TASK MATERIAL:
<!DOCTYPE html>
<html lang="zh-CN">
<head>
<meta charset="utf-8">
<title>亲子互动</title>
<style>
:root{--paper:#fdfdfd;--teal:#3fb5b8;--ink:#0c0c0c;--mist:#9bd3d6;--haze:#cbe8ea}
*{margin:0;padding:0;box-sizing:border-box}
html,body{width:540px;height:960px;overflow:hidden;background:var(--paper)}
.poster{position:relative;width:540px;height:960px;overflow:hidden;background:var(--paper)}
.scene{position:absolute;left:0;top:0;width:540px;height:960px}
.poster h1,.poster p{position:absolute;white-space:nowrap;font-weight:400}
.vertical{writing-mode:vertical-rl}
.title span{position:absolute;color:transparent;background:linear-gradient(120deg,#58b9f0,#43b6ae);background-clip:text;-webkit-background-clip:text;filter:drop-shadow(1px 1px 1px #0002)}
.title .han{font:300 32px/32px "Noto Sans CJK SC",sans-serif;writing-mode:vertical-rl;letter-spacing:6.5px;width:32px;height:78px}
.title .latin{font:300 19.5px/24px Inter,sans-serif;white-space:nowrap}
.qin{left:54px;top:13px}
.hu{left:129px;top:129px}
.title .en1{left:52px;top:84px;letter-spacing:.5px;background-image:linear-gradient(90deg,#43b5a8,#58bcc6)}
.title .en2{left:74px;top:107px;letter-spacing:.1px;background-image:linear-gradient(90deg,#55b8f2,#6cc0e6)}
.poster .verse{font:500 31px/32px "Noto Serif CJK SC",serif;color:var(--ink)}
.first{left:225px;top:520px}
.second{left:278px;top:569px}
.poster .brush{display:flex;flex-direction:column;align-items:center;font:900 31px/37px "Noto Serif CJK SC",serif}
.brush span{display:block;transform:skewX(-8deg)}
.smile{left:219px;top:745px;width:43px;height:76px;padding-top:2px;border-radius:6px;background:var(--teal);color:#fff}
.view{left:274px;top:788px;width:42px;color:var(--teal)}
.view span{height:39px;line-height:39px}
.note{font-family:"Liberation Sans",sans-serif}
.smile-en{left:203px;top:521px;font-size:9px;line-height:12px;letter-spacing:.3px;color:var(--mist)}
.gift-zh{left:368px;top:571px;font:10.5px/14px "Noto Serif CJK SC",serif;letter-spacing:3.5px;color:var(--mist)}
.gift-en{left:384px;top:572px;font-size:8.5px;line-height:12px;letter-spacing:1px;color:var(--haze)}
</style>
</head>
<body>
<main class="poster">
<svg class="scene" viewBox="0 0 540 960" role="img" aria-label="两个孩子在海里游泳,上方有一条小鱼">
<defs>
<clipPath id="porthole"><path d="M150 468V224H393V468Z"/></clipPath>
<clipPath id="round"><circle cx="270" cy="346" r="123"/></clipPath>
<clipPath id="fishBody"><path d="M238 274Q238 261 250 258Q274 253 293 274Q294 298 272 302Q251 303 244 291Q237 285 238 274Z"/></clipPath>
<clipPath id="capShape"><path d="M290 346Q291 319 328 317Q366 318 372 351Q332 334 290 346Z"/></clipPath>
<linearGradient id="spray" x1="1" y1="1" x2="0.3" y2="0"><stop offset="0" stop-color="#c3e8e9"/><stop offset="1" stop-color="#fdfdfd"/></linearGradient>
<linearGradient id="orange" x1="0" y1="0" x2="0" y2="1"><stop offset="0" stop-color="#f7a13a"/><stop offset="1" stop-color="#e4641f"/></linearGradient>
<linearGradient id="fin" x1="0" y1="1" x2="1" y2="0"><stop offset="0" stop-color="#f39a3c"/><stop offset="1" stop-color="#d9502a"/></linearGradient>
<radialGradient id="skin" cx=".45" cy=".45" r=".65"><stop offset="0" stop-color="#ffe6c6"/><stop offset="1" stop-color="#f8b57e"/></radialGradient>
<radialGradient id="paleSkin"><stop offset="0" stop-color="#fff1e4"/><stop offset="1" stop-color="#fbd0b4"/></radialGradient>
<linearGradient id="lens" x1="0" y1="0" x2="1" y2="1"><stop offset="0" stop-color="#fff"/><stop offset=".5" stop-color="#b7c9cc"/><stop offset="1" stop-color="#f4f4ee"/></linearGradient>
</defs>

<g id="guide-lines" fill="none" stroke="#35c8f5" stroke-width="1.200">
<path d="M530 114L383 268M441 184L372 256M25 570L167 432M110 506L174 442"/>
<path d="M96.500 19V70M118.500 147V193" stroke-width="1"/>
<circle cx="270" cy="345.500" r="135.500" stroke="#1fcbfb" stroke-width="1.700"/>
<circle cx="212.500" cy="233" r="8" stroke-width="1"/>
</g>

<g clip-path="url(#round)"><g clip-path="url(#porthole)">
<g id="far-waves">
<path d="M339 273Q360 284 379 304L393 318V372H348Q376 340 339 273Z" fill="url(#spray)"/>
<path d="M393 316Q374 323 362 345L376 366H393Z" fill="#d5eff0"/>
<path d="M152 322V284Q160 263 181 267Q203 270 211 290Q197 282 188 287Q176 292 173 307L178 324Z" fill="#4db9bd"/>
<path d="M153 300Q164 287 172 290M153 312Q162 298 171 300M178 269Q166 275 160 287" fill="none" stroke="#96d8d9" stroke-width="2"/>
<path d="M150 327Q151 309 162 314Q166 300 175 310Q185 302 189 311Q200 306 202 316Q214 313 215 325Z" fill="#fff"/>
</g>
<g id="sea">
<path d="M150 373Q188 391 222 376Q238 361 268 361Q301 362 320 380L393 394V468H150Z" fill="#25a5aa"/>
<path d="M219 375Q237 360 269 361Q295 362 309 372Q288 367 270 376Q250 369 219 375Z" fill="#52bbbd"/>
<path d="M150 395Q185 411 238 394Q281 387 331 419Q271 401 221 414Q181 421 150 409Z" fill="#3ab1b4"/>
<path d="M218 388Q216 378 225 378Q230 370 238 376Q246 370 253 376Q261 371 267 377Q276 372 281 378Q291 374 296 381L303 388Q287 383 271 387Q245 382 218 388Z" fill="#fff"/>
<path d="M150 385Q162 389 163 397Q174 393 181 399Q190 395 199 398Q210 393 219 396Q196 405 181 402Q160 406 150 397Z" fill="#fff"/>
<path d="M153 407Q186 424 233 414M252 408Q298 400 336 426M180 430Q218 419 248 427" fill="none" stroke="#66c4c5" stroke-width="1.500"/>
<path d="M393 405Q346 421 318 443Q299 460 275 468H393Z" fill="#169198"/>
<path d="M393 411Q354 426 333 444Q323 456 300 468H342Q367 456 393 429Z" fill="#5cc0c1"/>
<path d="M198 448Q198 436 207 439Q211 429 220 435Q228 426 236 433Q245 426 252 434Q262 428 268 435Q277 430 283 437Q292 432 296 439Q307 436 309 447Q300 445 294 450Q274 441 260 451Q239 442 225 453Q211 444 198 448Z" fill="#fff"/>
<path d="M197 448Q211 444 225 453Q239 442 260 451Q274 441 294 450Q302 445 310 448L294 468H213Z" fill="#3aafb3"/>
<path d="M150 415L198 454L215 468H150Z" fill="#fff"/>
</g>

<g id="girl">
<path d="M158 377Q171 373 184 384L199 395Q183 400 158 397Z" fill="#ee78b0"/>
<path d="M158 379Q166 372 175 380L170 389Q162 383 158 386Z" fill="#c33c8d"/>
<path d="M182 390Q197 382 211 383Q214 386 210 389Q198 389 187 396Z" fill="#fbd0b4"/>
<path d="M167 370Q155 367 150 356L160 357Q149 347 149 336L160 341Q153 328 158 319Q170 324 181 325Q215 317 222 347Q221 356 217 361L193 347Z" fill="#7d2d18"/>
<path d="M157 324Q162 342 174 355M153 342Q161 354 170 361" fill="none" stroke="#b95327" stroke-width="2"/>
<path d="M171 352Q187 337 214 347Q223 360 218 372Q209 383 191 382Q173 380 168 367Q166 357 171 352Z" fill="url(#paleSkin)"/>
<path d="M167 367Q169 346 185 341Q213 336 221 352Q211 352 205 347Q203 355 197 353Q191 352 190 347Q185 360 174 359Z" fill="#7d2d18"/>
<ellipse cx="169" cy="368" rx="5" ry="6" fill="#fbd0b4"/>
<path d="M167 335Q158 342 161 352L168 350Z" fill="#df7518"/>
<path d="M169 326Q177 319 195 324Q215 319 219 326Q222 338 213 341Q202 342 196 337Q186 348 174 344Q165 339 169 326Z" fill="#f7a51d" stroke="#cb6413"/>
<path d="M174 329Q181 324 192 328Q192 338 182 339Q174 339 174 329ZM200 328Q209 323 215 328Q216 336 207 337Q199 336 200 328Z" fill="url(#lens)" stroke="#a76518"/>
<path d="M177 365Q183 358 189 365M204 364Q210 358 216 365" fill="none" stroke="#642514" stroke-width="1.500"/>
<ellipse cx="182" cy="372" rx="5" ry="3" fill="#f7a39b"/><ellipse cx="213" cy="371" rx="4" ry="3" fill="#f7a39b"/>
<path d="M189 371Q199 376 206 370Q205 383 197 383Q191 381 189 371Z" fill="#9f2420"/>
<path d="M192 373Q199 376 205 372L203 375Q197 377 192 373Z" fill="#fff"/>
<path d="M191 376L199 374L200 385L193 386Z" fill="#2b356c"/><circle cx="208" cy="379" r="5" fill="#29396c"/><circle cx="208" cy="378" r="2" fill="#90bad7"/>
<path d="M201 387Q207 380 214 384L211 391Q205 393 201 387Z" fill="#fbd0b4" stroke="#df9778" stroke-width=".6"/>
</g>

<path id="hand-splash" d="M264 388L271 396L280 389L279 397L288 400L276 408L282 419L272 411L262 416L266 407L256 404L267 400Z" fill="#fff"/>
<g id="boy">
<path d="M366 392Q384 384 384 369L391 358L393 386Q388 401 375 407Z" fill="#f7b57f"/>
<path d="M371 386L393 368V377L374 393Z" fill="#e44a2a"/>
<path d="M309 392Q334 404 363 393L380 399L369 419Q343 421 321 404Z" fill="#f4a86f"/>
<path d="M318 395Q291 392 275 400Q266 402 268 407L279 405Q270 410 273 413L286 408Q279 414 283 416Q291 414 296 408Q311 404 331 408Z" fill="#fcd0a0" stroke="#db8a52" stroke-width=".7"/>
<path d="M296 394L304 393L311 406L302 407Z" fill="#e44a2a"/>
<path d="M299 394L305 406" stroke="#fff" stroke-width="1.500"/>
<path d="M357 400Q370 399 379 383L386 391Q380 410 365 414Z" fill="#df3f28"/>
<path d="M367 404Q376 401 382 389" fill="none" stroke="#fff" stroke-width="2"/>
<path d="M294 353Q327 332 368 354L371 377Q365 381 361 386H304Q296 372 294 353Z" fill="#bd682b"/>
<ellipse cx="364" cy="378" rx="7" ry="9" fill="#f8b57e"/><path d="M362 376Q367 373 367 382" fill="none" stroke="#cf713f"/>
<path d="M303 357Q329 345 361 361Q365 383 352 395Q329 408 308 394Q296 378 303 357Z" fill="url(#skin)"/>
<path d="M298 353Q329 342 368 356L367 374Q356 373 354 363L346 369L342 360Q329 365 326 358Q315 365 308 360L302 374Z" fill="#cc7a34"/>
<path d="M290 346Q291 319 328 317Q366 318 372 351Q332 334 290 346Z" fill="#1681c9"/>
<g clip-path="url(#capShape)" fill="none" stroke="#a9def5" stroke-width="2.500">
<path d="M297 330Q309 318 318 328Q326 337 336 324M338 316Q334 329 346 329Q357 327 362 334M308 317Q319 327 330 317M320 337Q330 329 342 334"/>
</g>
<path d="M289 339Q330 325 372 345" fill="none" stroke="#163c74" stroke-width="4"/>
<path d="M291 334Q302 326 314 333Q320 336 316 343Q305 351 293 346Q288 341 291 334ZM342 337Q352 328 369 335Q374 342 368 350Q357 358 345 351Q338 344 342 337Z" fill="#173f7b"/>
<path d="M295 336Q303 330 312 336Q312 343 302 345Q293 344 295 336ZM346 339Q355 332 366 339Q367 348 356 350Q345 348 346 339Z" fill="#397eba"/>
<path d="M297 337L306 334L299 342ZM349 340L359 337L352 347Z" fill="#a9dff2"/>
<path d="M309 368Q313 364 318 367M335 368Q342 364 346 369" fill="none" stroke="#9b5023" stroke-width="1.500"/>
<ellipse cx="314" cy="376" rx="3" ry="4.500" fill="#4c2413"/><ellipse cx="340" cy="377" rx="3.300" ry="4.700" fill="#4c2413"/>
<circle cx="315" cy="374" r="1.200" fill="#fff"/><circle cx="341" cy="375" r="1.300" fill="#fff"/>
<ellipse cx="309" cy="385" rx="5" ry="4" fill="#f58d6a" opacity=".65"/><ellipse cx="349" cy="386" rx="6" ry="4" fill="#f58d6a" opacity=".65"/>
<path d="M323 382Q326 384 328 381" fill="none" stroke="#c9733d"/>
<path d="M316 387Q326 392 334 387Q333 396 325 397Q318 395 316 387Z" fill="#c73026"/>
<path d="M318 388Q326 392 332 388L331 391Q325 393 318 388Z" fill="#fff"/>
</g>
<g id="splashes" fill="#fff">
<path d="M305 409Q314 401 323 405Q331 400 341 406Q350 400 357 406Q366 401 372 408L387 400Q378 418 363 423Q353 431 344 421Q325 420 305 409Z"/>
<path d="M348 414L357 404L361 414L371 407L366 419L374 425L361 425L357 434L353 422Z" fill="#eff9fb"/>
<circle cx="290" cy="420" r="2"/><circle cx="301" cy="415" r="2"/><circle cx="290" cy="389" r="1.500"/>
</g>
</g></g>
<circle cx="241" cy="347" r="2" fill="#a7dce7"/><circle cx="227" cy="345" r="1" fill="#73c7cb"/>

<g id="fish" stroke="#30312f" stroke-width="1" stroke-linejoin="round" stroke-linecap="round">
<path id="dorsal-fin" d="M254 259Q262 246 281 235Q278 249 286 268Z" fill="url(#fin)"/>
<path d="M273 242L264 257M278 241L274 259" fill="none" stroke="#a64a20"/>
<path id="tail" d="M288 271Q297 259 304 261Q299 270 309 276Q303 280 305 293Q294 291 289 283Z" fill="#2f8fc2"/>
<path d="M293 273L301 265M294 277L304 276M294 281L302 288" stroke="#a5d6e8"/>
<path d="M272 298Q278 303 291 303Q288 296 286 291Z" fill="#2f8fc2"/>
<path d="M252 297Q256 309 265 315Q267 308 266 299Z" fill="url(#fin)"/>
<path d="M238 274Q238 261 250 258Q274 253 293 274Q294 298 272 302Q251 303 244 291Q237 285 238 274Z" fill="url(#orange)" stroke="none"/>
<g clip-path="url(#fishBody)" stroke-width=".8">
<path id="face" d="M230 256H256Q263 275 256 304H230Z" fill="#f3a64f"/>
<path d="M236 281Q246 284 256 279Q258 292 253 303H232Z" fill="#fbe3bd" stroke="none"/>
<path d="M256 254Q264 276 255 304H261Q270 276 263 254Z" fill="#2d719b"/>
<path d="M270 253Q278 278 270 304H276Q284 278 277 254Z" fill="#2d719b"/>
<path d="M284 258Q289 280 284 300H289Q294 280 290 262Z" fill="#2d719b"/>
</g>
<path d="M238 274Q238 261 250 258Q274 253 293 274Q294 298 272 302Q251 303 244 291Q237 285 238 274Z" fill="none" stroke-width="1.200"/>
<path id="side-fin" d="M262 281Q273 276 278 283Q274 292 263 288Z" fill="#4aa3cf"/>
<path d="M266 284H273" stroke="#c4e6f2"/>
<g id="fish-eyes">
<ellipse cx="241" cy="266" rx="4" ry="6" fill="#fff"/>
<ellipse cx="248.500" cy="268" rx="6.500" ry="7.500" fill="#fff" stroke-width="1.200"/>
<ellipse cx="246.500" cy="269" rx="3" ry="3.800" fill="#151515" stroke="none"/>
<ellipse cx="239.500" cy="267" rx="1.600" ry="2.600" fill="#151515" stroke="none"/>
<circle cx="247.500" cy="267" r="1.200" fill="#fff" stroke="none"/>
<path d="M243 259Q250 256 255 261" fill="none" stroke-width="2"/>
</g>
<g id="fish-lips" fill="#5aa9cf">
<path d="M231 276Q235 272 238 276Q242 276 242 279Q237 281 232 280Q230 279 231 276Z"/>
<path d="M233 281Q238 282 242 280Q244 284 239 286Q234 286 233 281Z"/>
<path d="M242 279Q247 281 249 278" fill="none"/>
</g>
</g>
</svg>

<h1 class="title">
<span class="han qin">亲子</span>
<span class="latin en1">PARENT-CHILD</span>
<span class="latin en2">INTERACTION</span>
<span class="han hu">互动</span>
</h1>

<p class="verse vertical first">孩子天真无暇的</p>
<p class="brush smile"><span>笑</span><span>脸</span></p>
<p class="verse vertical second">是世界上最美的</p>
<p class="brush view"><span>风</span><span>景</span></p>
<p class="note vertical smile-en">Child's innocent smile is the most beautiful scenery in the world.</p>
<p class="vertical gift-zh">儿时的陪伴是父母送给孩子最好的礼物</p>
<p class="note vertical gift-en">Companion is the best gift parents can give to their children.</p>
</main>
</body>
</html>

YOUR ASSIGNMENT:
What you return must be an exact retyping of the lines above starting at the line with "376Q367 373 367" and ending at the line with "357Q329 345 361", and nothing besides.

RESPONSE:
<ellipse cx="364" cy="378" rx="7" ry="9" fill="#f8b57e"/><path d="M362 376Q367 373 367 382" fill="none" stroke="#cf713f"/>
<path d="M303 357Q329 345 361 361Q365 383 352 395Q329 408 308 394Q296 378 303 357Z" fill="url(#skin)"/>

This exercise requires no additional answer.